**THE PROBLEM:** From the records below, set down exactly the lines starting with the line that contains "--yellow: #f6e036; --blue: #63b2ef;" and going on through the line that contains "a headset, surrounded". Nothing else is wanted.

Dataset entries
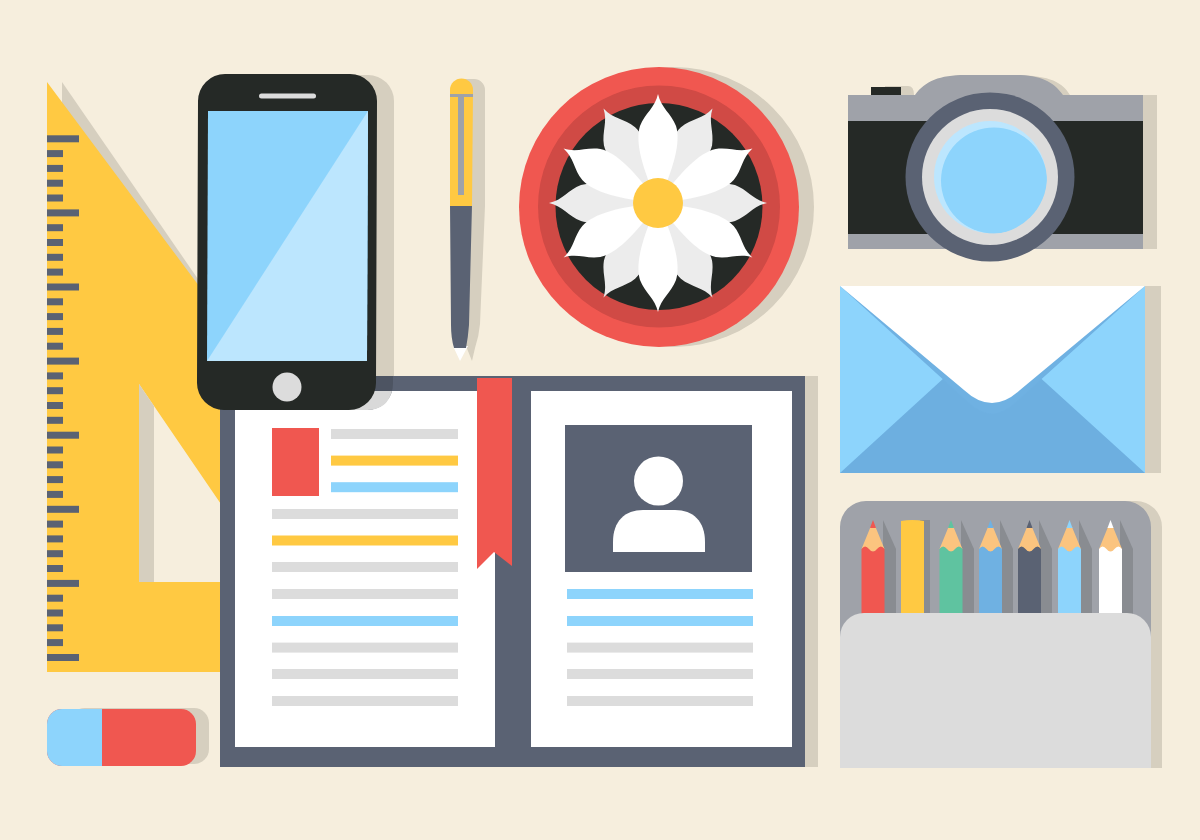
<!DOCTYPE html>
<html lang="en">
<head>
<meta charset="utf-8">
<title>Desk supplies</title>
<style>
:root {
  --cream: #f6eedd; --shadow: #d6cfbf; --yellow: #ffc942; --slate: #5a6273;
  --black: #252926; --red: #f05750; --red-dark: #d04a45; --sky: #8dd4fc;
  --sky-light: #bce6fe; --blue: #6fb1e2; --blue-mid: #6dafe0; --silver: #dcdcdc;
  --grey: #9fa2a9; --grey-dark: #898c91; --petal: #ececec; --green: #5fc3a0;
  --wood: #fbc47f; --white: #fff;
}
html, body { margin: 0; height: 100%; overflow: hidden; background: var(--cream); }
svg { display: block; width: 1200px; height: 840px; }
.cream { fill: var(--cream); } .shadow { fill: var(--shadow); } .yellow { fill: var(--yellow); }
.slate { fill: var(--slate); } .black { fill: var(--black); } .red { fill: var(--red); }
.red-dark { fill: var(--red-dark); } .sky { fill: var(--sky); } .sky-light { fill: var(--sky-light); }
.blue { fill: var(--blue); } .blue-mid { fill: var(--blue-mid); } .silver { fill: var(--silver); }
.grey { fill: var(--grey); } .grey-dark { fill: var(--grey-dark); } .petal { fill: var(--petal); }
.green { fill: var(--green); } .wood { fill: var(--wood); } .white { fill: var(--white); }
.cast { fill: #000; opacity: .13; }
</style>
</head>
<body>
<svg viewBox="0 0 1200 840" role="img" aria-label="Flat desk scene with stationery, phone, camera, flower pot and notebook">
  <defs>
    <g id="ticks">
      <rect width="32" height="7"/>
      <rect y="14.8" width="16" height="7"/>
      <rect y="29.6" width="16" height="7"/>
      <rect y="44.4" width="16" height="7"/>
      <rect y="59.2" width="16" height="7"/>
    </g>
    <path id="petal" d="M658 203C642 168 635 142 640 126C645 113 655 108 658 94C661 108 671 113 676 126C681 142 674 168 658 203Z"/>
    <path id="pencil-body" d="M-11.5 29Q-8 24-4 29Q0 34 4 29Q8 24 11.5 29V94H-11.5Z"/>
    <path id="pencil-wood" d="M-2.5 7H2.5L11.5 29Q8 27 4 30Q0 34-4 30Q-8 27-11.5 29Z"/>
    <path id="pencil-lead" d="M0 0L3 8H-3Z"/>
    <path id="pencil-cast" d="M4 0L17 29V94H4Z"/>
    <rect id="line-left" x="272" width="186" height="10"/>
    <rect id="line-short" x="331" width="127" height="10"/>
    <rect id="line-right" x="567" width="186" height="10"/>
  </defs>

  <rect class="cream" width="1200" height="840"/>

  <g id="set-square">
    <path class="shadow" d="M62 82L200 282V310H62Z"/>
    <path class="yellow" fill-rule="evenodd" d="M47 82L240 341V672H47ZM139 384V582H240V532Z"/>
    <path class="shadow" d="M139 384L154 406V582H139Z"/>
    <g class="slate">
      <use href="#ticks" x="47" y="135.3"/>
      <use href="#ticks" x="47" y="209.4"/>
      <use href="#ticks" x="47" y="283.5"/>
      <use href="#ticks" x="47" y="357.6"/>
      <use href="#ticks" x="47" y="431.7"/>
      <use href="#ticks" x="47" y="505.8"/>
      <use href="#ticks" x="47" y="579.9"/>
      <rect x="47" y="654" width="32" height="7"/>
    </g>
  </g>

  <g id="eraser">
    <rect class="shadow" x="70" y="708" width="139" height="56" rx="15"/>
    <rect class="red" x="47" y="709" width="149" height="57" rx="15"/>
    <path class="sky" d="M102 709H62A15 15 0 0 0 47 724V751A15 15 0 0 0 62 766H102Z"/>
  </g>

  <g id="notebook">
    <rect class="shadow" x="780" y="376" width="38" height="391"/>
    <rect class="slate" x="220" y="376" width="585" height="391"/>
    <rect class="white" x="235" y="391" width="260" height="356"/>
    <rect class="white" x="531" y="391" width="261" height="356"/>
    <rect class="red" x="272" y="428" width="47" height="68"/>
    <use class="silver" href="#line-short" y="429"/>
    <use class="yellow" href="#line-short" y="455.6"/>
    <use class="sky" href="#line-short" y="482.2"/>
    <use class="silver" href="#line-left" y="509"/>
    <use class="yellow" href="#line-left" y="535.5"/>
    <use class="silver" href="#line-left" y="562"/>
    <use class="silver" href="#line-left" y="589"/>
    <use class="sky" href="#line-left" y="616"/>
    <use class="silver" href="#line-left" y="642.6"/>
    <use class="silver" href="#line-left" y="669"/>
    <use class="silver" href="#line-left" y="696"/>
    <path class="red" d="M477 378H512V566L494 552L477 569Z"/>
    <g id="profile-card">
      <rect class="slate" x="565" y="425" width="187" height="147"/>
      <circle class="white" cx="658.5" cy="481" r="24.5"/>
      <path class="white" d="M613 552V542C613 521 625 510 643 510H675C693 510 705 521 705 542V552Z"/>
    </g>
    <use class="sky" href="#line-right" y="589"/>
    <use class="sky" href="#line-right" y="616"/>
    <use class="silver" href="#line-right" y="642.6"/>
    <use class="silver" href="#line-right" y="669"/>
    <use class="silver" href="#line-right" y="696"/>
  </g>

  <g id="phone">
    <path class="shadow" d="M350 75H368A26 26 0 0 1 394 101V376H350Z"/>
    <path d="M350 376H393V384A26 26 0 0 1 367 410H350Z" fill="#4d5462"/>
    <path d="M350 391H392Q387 410 367 410H350Z" fill="#d9d9d9"/>
    <path class="black" d="M225 74H350A27 27 0 0 1 377 101L376 383A27 27 0 0 1 349 410H224A27 27 0 0 1 197 383L198 101A27 27 0 0 1 225 74Z"/>
    <rect class="silver" x="259" y="93.5" width="57" height="5" rx="2.5"/>
    <path class="sky" d="M208 111H368L367 361H207Z"/>
    <path class="sky-light" d="M368 111L367 361H207Z"/>
    <circle class="silver" cx="287" cy="387" r="14.5"/>
  </g>

  <g id="pen">
    <path class="shadow" d="M461 79H474A11 11 0 0 1 485 90V206L480 324Q479 336 475 348L472 361L466 346Z"/>
    <path class="white" d="M453 346H468L460 361Z"/>
    <path class="slate" d="M450 205H472L469 325Q468 338 466 348H454Q451 338 451 325Z"/>
    <path class="yellow" d="M450 90A11.5 11.5 0 0 1 473 90L472 206H450Z"/>
    <path class="grey" d="M450 94H473V97H464V195H458V97H450Z"/>
  </g>

  <g id="flower-pot">
    <circle class="shadow" cx="674" cy="207" r="140"/>
    <circle class="red" cx="659" cy="207" r="140"/>
    <circle class="red-dark" cx="659" cy="206.500" r="121"/>
    <circle class="black" cx="659" cy="206.500" r="103.500"/>
    <g class="petal">
      <use href="#petal" transform="rotate(30 658 203)"/>
      <use href="#petal" transform="rotate(90 658 203)"/>
      <use href="#petal" transform="rotate(150 658 203)"/>
      <use href="#petal" transform="rotate(210 658 203)"/>
      <use href="#petal" transform="rotate(270 658 203)"/>
      <use href="#petal" transform="rotate(330 658 203)"/>
    </g>
    <g class="white">
      <use href="#petal"/>
      <use href="#petal" transform="rotate(60 658 203)"/>
      <use href="#petal" transform="rotate(120 658 203)"/>
      <use href="#petal" transform="rotate(180 658 203)"/>
      <use href="#petal" transform="rotate(240 658 203)"/>
      <use href="#petal" transform="rotate(300 658 203)"/>
    </g>
    <circle class="yellow" cx="658" cy="203" r="25"/>
  </g>

  <g id="camera">
    <path class="shadow" d="M885 86H908Q914 86 914 95H885ZM1010 75C1050 75 1062 82 1070 95H1157V249H1040Z"/>
    <rect class="black" x="871" y="87" width="30" height="12"/>
    <path class="grey" d="M848 95H915C925 81 940 75 965 75H1015C1040 75 1053 81 1063 95H1143V249H848Z"/>
    <rect class="black" x="848" y="121" width="295" height="113"/>
    <circle class="slate" cx="990" cy="177" r="84.500"/>
    <circle class="silver" cx="990" cy="177" r="68"/>
    <circle class="sky-light" cx="990" cy="177" r="56"/>
    <clipPath id="lens"><circle cx="990" cy="177" r="57"/></clipPath>
    <circle class="sky" cx="994" cy="180.500" r="53" clip-path="url(#lens)"/>
  </g>

  <g id="envelope">
    <rect class="shadow" x="1130" y="286" width="31" height="187"/>
    <rect class="sky" x="840" y="286" width="305" height="187"/>
    <path class="blue-mid" d="M840 473L992 334L1145 473Z"/>
    <path class="blue" d="M840 286L968 402Q992 425 1016 402L1145 286Z"/>
    <path class="white" d="M840 286L964 390Q992 416 1020 390L1145 286Z"/>
  </g>

  <g id="pencil-case">
    <path class="shadow" d="M1100 501H1136A26 26 0 0 1 1162 527V768H1100Z"/>
    <path class="grey" d="M866 501H1125A26 26 0 0 1 1151 527V660H840V527A26 26 0 0 1 866 501Z"/>
    <g class="grey-dark">
      <use href="#pencil-cast" x="879" y="520"/>
      <rect x="920" y="520" width="10" height="94"/>
      <use href="#pencil-cast" x="957" y="520"/>
      <use href="#pencil-cast" x="996" y="520"/>
      <use href="#pencil-cast" x="1035" y="520"/>
      <use href="#pencil-cast" x="1075" y="520"/>
      <use href="#pencil-cast" x="1116" y="520"/>
    </g>
    <g class="wood">
      <use href="#pencil-wood" x="873" y="520"/>
      <use href="#pencil-wood" x="951" y="520"/>
      <use href="#pencil-wood" x="990.500" y="520"/>
      <use href="#pencil-wood" x="1029.500" y="520"/>
      <use href="#pencil-wood" x="1069.500" y="520"/>
      <use href="#pencil-wood" x="1110.500" y="520"/>
    </g>
    <g class="red"><use href="#pencil-body" x="873" y="520"/><use href="#pencil-lead" x="873" y="520"/></g>
    <path class="yellow" d="M901 521Q912 519 924 521V614H901Z"/>
    <g class="green"><use href="#pencil-body" x="951" y="520"/><use href="#pencil-lead" x="951" y="520"/></g>
    <g class="blue"><use href="#pencil-body" x="990.500" y="520"/><use href="#pencil-lead" x="990.500" y="520"/></g>
    <g class="slate"><use href="#pencil-body" x="1029.500" y="520"/><use href="#pencil-lead" x="1029.500" y="520"/></g>
    <g class="sky"><use href="#pencil-body" x="1069.500" y="520"/><use href="#pencil-lead" x="1069.500" y="520"/></g>
    <g class="white"><use href="#pencil-body" x="1110.500" y="520"/><use href="#pencil-lead" x="1110.500" y="520"/></g>
    <path class="silver" d="M864 613H1127A24 24 0 0 1 1151 637V768H840V637A24 24 0 0 1 864 613Z"/>
  </g>
</svg>
</body>
</html>
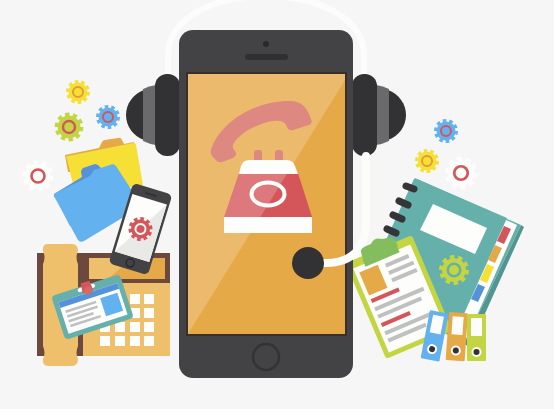
<!DOCTYPE html>
<html lang="en">
<head>
<meta charset="utf-8">
<title>Phone support illustration</title>
<style>
:root {
  --paper: #f6f6f6; --white: #fdfdfb; --body: #434345; --dark: #323234; --grey: #6a6a6c;
  --orange: #e6a947; --tan: #efc06c; --brown: #6d483c; --red: #d4565b; --coral: #d46a60;
  --yellow: #f6e036; --blue: #63b2ef; --deep-blue: #5493da; --teal: #65b0ab; --lime: #c3d543;
  --green: #84bd5e; --rule: #bfc0c0;
}
html, body { margin: 0; overflow: hidden; background: var(--paper); }
.canvas { display: block; width: 554px; height: 409px; }
.paper { fill: var(--paper); } .white { fill: var(--white); } .body { fill: var(--body); }
.dark { fill: var(--dark); } .grey { fill: var(--grey); } .orange { fill: var(--orange); }
.tan { fill: var(--tan); } .brown { fill: var(--brown); } .red { fill: var(--red); }
.coral { fill: var(--coral); } .yellow { fill: var(--yellow); } .blue { fill: var(--blue); }
.deep-blue { fill: var(--deep-blue); } .teal { fill: var(--teal); } .lime { fill: var(--lime); }
.green { fill: var(--green); } .rule { fill: var(--rule); }
.glare { fill: #fff; opacity: .2; }
.line { fill: none; stroke-linecap: round; }
.gear-yellow { color: var(--yellow); --hub: #e39a3c; }
.gear-blue { color: var(--blue); --hub: var(--red); }
.gear-lime { color: var(--lime); --hub: var(--red); }
.gear-white { color: var(--white); --hub: var(--red); }
.gear-red { color: var(--red); --hub: var(--white); }
.gear-lime-plain { color: var(--lime); --hub: var(--teal); }
.gear-disc { fill: currentColor; }
.gear-teeth { fill: none; stroke: currentColor; stroke-width: 4; stroke-dasharray: 1.1 .9; }
.gear-hub { fill: none; stroke: var(--hub); stroke-width: 2; }
</style>
</head>
<body>
<svg class="canvas" viewBox="0 0 554 409" role="img" aria-label="Smartphone wearing a headset, surrounded by office supplies and gears">
  <defs>
    <g id="gear">
      <circle class="gear-disc" r="9.5"/>
      <circle class="gear-teeth" r="10" pathLength="20"/>
      <circle class="gear-hub" r="5"/>
    </g>
    <g id="key-row" class="white">
      <rect width="10" height="10"/><rect x="15" width="10" height="10"/>
      <rect x="30" width="10" height="10"/><rect x="44" width="10" height="10"/>
    </g>
    <g id="binder-face">
      <rect class="white" x="4" y="4" width="11" height="18"/>
      <circle class="white" cx="9.5" cy="38" r="5"/>
      <circle class="dark" cx="9.5" cy="38" r="3"/>
    </g>
    <g id="ear-cup">
      <path class="dark" d="M144 90C133 94 126 104 126 115S133 136 144 140Z"/>
      <path class="grey" d="M143 89Q149 86 156 85V145Q149 144 143 141Z"/>
      <rect class="dark" x="155" y="74" width="25" height="82" rx="12"/>
    </g>
    <clipPath id="screen-area"><rect x="188" y="74" width="157" height="260"/></clipPath>
  </defs>

  <rect class="paper" width="554" height="409"/>

  <path id="headband" class="line" d="M168 80V56C168-24 364-24 364 56V80" stroke="#fcfcfc" stroke-width="6"/>

  <g id="gears-left">
    <use href="#gear" class="gear-yellow" transform="translate(78 92)"/>
    <use href="#gear" class="gear-blue" transform="translate(108 117)"/>
    <use href="#gear" class="gear-lime" transform="translate(69 127) scale(1.2)"/>
    <use href="#gear" class="gear-white" transform="translate(38 176) scale(1.3)"/>
  </g>
  <g id="gears-right">
    <use href="#gear" class="gear-blue" transform="translate(446 131)"/>
    <use href="#gear" class="gear-yellow" transform="translate(427 161)"/>
    <use href="#gear" class="gear-white" transform="translate(461 173) scale(1.35)"/>
  </g>

  <g id="desk-phone">
    <rect class="brown" x="37" y="253" width="133" height="103"/>
    <rect class="tan" x="83" y="283" width="87" height="73"/>
    <rect class="orange" x="89" y="258" width="76" height="21"/>
    <path class="tan" d="M89 258H132L108 279H89Z"/>
    <use href="#key-row" x="100" y="294"/>
    <use href="#key-row" x="100" y="308"/>
    <use href="#key-row" x="100" y="322"/>
    <use href="#key-row" x="100" y="336"/>
    <path class="tan" d="M48 244H72Q78 244 78 251Q75 257 78 264V346Q75 353 78 359Q78 366 72 366H48Q42 366 43 359Q46 353 43 346V264Q46 257 43 251Q42 244 48 244Z"/>
  </g>

  <g id="folders">
    <path class="orange" d="M65 155L99 148L102 142Q103 140 105 140L118 138Q121 137 122 140L124 144L134 142L138 168L68 172Z"/>
    <path class="yellow" d="M67 159Q65 156 68 156L133 143Q135 142 136 145L143 185L76 197Z"/>
    <path class="deep-blue" d="M54 194L82 177L81 172Q81 170 83 168L95 164Q97 164 99 166L102 169L111 165L128 190L70 226Z"/>
    <path class="blue" d="M55 198Q52 195 56 193L90 176L94 170L110 165Q114 163 116 166L142 206L84 241Q80 243 78 240Z"/>
  </g>

  <g id="small-phone" transform="translate(140.500 229) rotate(17)">
    <rect class="body" x="-20.500" y="-42" width="41" height="84" rx="5"/>
    <rect class="white" x="-18" y="-31" width="36" height="60"/>
    <path d="M18-31V29H-18Z" fill="#e9e9e7"/>
    <rect class="dark" x="-6" y="-37" width="12" height="2" rx="1"/>
    <circle cy="35.500" r="4" fill="none" stroke="#29292b" stroke-width="1.500"/>
    <use href="#gear" class="gear-red"/>
  </g>

  <g id="id-badge" transform="translate(92.500 307) rotate(-18)">
    <rect class="teal" x="-36" y="-23" width="72" height="46" rx="4"/>
    <rect class="white" x="-31" y="-15" width="62" height="33"/>
    <rect class="deep-blue" x="-31" y="-15" width="62" height="6"/>
    <rect class="blue" x="10" y="-6" width="18" height="19"/>
    <g class="rule">
      <rect x="-27" y="-5" width="32" height="2.500"/><rect x="-27" width="32" height="2.500"/>
      <rect x="-27" y="5" width="26" height="2.500"/><rect x="-27" y="10" width="32" height="2.500"/>
    </g>
    <rect class="white" x="-9" y="-22" width="18" height="4" rx="2"/>
    <path class="red" d="M-4-26H5L6-16H-5Z"/>
    <circle class="coral" cx="1" cy="-17" r="4"/>
  </g>

  <g id="notebook">
    <path d="M521 225L524 227L470 347L464 344Z" fill="#539691"/>
    <path class="teal" d="M417 179Q414 177 413 181L364 288L464 344L521 225Z"/>
    <path class="white" d="M504 219L517 225L467 338L455 332Z"/>
    <path class="teal" d="M417 179L507 218L455 334L364 290Z"/>
    <path class="white" d="M433 204L487 228L475 254L420 230Z"/>
    <g id="index-tabs">
      <path class="red" d="M504 226L511 229L504 244L497 241Z"/>
      <path class="orange" d="M495 245L502 248L495 263L488 260Z"/>
      <path class="yellow" d="M487 264L494 267L487 283L480 280Z"/>
      <path class="deep-blue" d="M478 284L485 287L478 302L471 299Z"/>
    </g>
    <path id="spiral" class="line" d="M406 186L414 189M399 201L408 205M393 215L402 219M387 229L396 233" stroke="#353537" stroke-width="7"/>
    <use href="#gear" class="gear-lime-plain" transform="translate(454 270) scale(1.25)"/>
  </g>

  <g id="clipboard" transform="translate(399 297) rotate(-23)">
    <rect class="lime" x="-36" y="-52" width="72" height="104" rx="3"/>
    <rect class="white" x="-31" y="-44" width="62" height="91"/>
    <rect class="orange" x="-27" y="-38" width="20" height="25"/>
    <g class="rule">
      <rect y="-36" width="25" height="4"/><rect y="-28" width="27" height="4"/>
      <rect y="-20" width="27" height="4"/>
      <rect x="-27" y="0" width="53" height="4"/><rect x="-27" y="8" width="47" height="4"/>
      <rect x="-27" y="26" width="53" height="4"/><rect x="-27" y="34" width="41" height="4"/>
    </g>
    <rect class="red" x="-27" y="-9" width="30" height="4"/>
    <rect class="red" x="-27" y="17" width="31" height="4"/>
    <path class="green" d="M-19-41V-46Q-19-53-11-53H-6Q0-59 6-53H11Q18-53 18-46V-41Z"/>
  </g>

  <g id="binders">
    <g transform="translate(430 310) rotate(11)">
      <rect class="blue" width="19" height="49" rx="1"/><use href="#binder-face"/>
    </g>
    <g transform="translate(449 312) rotate(4)">
      <rect class="orange" width="19" height="48" rx="1"/><use href="#binder-face"/>
    </g>
    <g transform="translate(467 314)">
      <rect class="lime" width="19" height="47" rx="1"/><use href="#binder-face"/>
    </g>
  </g>

  <g id="ear-cups">
    <use href="#ear-cup"/>
    <use href="#ear-cup" transform="translate(532 0) scale(-1 1)"/>
  </g>

  <g id="smartphone">
    <rect class="body" x="179" y="30" width="174" height="348" rx="14"/>
    <circle cx="266" cy="44" r="3" fill="#29292b"/>
    <rect x="245" y="54" width="43" height="6" rx="3" fill="#303032"/>
    <circle cx="266" cy="357" r="13" fill="none" stroke="#333335" stroke-width="2.500"/>
    <rect x="186" y="72" width="161" height="264" fill="#3a2e28"/>
    <g clip-path="url(#screen-area)">
      <rect class="orange" x="188" y="74" width="157" height="260"/>
      <g id="rotary-phone">
        <path class="coral" d="M212 147C223 120 256 101 290 101C301 101 307 107 311 119Q313 123 309 125L293 130Q289 131 287 127C285 121 280 120 273 121C258 123 240 133 234 143Q231 147 235 151Q238 155 233 158L222 162Q218 163 216 160Q208 154 212 147Z"/>
        <rect class="coral" x="254" y="150" width="8" height="13" rx="3"/>
        <rect class="coral" x="275" y="150" width="8" height="13" rx="3"/>
        <path class="red" d="M239 173H298L312 217H224Z"/>
      </g>
      <path class="glare" d="M188 74H345V80L188 334Z"/>
      <g id="rotary-phone-trim">
        <path class="white" d="M239 174L241 166Q243 160 249 160H287Q293 160 295 166L298 174Z"/>
        <rect class="white" x="224" y="217" width="88" height="16"/>
        <ellipse cx="268" cy="194" rx="16.500" ry="11.500" fill="none" stroke="#fdfdfb" stroke-width="4"/>
      </g>
    </g>
  </g>

  <g id="microphone">
    <path class="line" d="M366 156V222C366 248 352 263 326 263H318" stroke="#fcfcfb" stroke-width="8"/>
    <circle class="dark" cx="308" cy="263" r="16"/>
  </g>
  <path id="clip-front" class="green" d="M362 256L361 252Q360 249 366 246L371 244Q374 237 382 239L388 238Q393 236 395 240L398 246L364 262Z"/>
</svg>
</body>
</html>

**OUTPUT OF THE TASK:**
  --yellow: #f6e036; --blue: #63b2ef; --deep-blue: #5493da; --teal: #65b0ab; --lime: #c3d543;
  --green: #84bd5e; --rule: #bfc0c0;
}
html, body { margin: 0; overflow: hidden; background: var(--paper); }
.canvas { display: block; width: 554px; height: 409px; }
.paper { fill: var(--paper); } .white { fill: var(--white); } .body { fill: var(--body); }
.dark { fill: var(--dark); } .grey { fill: var(--grey); } .orange { fill: var(--orange); }
.tan { fill: var(--tan); } .brown { fill: var(--brown); } .red { fill: var(--red); }
.coral { fill: var(--coral); } .yellow { fill: var(--yellow); } .blue { fill: var(--blue); }
.deep-blue { fill: var(--deep-blue); } .teal { fill: var(--teal); } .lime { fill: var(--lime); }
.green { fill: var(--green); } .rule { fill: var(--rule); }
.glare { fill: #fff; opacity: .2; }
.line { fill: none; stroke-linecap: round; }
.gear-yellow { color: var(--yellow); --hub: #e39a3c; }
.gear-blue { color: var(--blue); --hub: var(--red); }
.gear-lime { color: var(--lime); --hub: var(--red); }
.gear-white { color: var(--white); --hub: var(--red); }
.gear-red { color: var(--red); --hub: var(--white); }
.gear-lime-plain { color: var(--lime); --hub: var(--teal); }
.gear-disc { fill: currentColor; }
.gear-teeth { fill: none; stroke: currentColor; stroke-width: 4; stroke-dasharray: 1.1 .9; }
.gear-hub { fill: none; stroke: var(--hub); stroke-width: 2; }
</style>
</head>
<body>
<svg class="canvas" viewBox="0 0 554 409" role="img" aria-label="Smartphone wearing a headset, surrounded by office supplies and gears">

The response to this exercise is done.